One crime that often gets overlooked when it comes to immigration purposes and criminal scoring guidelines is “Accessory After the Fact.” On its face the crime appears to be an afterthought in the criminal justice system. However, there are severe consequences that could include a stay at the Michigan Department of Corrections, county jail and even deportation.
The seminal case for “Accessory After the Fact” is People v Luca, 402 Mich 302, 304; 262 NW2d 662 (1978). In Luca, the court defines the crime as “one who, with knowledge of the other’s guilt, renders assistance to a felon in the effort to hinder his detection, arrest, trial or punishment.” While the crime has always effected incarceration, more recently the charge has led to have severe immigration consequences. To discuss this matter at length, we obtained commentary from several of the top attorneys in Michigan.
Scott Grabel is the founder of Grabel and Associates and has put together a team that is considered amongst the best criminal defense firms in the state of Michigan. When speaking of the immigration consequences, Grabel stated, “The first thing we must review is whether this is considered a crime of moral turpitude. Crimes of moral turpitude will almost always trigger immigration consequences.
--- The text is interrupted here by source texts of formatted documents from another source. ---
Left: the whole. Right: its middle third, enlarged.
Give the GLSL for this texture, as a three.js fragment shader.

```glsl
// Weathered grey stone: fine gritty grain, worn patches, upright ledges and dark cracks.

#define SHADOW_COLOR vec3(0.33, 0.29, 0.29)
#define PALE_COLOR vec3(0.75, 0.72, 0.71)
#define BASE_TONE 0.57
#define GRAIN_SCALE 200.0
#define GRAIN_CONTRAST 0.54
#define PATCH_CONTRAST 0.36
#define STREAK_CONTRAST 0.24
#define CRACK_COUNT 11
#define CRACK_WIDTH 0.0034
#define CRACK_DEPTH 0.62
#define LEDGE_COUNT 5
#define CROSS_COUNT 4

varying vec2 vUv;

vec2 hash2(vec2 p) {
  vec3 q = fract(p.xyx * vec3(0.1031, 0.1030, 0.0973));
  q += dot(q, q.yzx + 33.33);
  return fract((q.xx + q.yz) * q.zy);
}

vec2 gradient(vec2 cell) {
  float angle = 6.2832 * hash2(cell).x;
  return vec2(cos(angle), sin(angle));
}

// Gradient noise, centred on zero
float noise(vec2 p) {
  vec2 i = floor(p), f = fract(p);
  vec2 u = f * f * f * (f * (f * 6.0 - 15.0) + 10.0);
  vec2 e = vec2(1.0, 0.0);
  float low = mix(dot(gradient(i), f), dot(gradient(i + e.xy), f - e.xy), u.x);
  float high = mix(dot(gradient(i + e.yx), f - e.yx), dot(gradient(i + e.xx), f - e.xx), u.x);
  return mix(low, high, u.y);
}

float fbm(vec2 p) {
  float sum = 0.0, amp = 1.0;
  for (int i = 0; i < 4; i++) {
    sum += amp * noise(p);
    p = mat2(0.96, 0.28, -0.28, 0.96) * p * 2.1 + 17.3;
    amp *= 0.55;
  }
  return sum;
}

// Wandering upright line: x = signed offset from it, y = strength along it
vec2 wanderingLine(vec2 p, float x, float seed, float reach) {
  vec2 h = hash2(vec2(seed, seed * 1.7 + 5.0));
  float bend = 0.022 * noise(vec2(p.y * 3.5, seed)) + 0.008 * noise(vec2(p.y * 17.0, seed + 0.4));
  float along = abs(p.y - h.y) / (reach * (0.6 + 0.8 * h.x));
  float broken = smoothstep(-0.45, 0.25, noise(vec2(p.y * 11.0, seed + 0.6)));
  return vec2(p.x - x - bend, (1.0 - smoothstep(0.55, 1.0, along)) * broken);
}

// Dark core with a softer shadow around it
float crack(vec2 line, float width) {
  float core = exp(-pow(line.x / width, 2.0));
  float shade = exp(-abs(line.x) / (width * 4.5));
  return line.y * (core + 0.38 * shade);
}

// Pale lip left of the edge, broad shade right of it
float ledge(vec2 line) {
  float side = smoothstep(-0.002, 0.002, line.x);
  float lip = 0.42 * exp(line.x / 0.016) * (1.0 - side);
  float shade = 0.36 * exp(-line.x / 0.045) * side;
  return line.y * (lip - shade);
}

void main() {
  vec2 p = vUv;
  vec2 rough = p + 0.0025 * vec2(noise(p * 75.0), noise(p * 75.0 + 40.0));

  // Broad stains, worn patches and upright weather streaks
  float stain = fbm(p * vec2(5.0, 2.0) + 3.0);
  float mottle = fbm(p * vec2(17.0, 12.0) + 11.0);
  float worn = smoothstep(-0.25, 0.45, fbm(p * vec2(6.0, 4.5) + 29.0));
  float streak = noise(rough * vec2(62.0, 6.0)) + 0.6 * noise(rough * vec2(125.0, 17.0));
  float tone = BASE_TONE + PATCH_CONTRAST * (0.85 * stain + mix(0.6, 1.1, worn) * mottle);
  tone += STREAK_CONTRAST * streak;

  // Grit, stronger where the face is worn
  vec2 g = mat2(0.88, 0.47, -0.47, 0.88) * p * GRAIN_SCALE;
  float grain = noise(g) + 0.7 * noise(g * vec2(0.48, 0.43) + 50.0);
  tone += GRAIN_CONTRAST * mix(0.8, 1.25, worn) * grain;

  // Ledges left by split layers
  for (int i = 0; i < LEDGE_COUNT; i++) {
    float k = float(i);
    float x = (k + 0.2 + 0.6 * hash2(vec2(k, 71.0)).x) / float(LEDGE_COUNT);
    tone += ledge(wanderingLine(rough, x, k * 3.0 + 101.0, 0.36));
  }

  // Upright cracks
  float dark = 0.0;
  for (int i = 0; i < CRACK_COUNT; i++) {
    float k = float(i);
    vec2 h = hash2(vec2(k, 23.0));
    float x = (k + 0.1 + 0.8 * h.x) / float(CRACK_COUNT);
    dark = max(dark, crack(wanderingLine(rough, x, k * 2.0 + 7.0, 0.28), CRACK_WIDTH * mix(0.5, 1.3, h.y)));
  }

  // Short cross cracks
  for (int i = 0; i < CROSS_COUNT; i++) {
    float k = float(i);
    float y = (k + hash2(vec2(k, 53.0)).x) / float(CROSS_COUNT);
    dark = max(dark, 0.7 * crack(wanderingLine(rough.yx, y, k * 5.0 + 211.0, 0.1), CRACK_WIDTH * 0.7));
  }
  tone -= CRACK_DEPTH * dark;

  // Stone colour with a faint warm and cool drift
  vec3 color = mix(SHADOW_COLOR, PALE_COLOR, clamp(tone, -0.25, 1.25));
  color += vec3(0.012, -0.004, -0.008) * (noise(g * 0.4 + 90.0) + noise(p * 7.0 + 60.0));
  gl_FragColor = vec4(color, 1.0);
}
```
This charge is a gray area because it is deemed an inchoate crime and we would have to examine the principal charge to see where we stand.”
Jennifer Kelley is a Senior Associate for McManus and Amadeo and known as a top family law across the state of Michigan. Kelley stated, “Immigration consequences often have a large impact on child custody and divorce decrees. What will move the court on this charge is whether the crime is considered an aggravated felony.”
Megan Smith is an Associate Attorney for Tanis Schultz and Grabel and Associates. Known as a leader in criminal defense in Kent County, Smith stated, “The crime in and of itself does not equate to an aggravated felony but that is somewhat deceptive. If the sentence would equate to more than one year, the charge is now an aggravated felony and could trigger deportation.”
Ravi Gurumurthy runs his own law firm in Cadillac, Michigan and works with Grabel and Associates. A top litigator across Northern Michigan, Gurumurthy commented, “We must turn to case law when we determine other grounds of deportation on this criminal charge. In “Matter of Rivers, 25 I & N Dec. 623 (BIA 2011) we have seen that the court will look at the underlying crime and also examine what the original charge was in addition to a plea bargain when you review this statute.”
Nancy Eaton-Gordon is a solo practitioner in Lenawee County, Michigan and has developed a strong reputation in the criminal field. Eaton Gordon stated, “We also must look at the Valenzuela Gallardo case (Matter of Valenzuela Gallardo, 27 I & N Dec. 449 (BIA 2018). In that case, we develop an understanding that protecting one from incarceration can also lead to deportation. Sometimes winning the battle could equate to losing the war so we must be cautious on any plea deal.”
William Amadeo is a partner at McManus and Amadeo and a Senior Associate for Grabel and Associates. Amadeo is known as one of the top defense lawyers across the state of Michigan and provided insight on this issue. Amadeo said, “Let’s be real, the legislation attached with immigration consequences now force more trials and if anybody disputes that they shouldn’t take the case. When you take a client that has immigration consequences you need to either prepare for trial or understand both aspects of the needs of your client. Some counties are concerned about such consequences, others care less. In those jurisdictions setting 12 in a box is better than allowing for deportation.”
With the immigration concerns at the forefront of litigation, a client that is not an American citizen and is charged with a crime needs to have an advocate that understands there is more than just a protection of freedom at stake.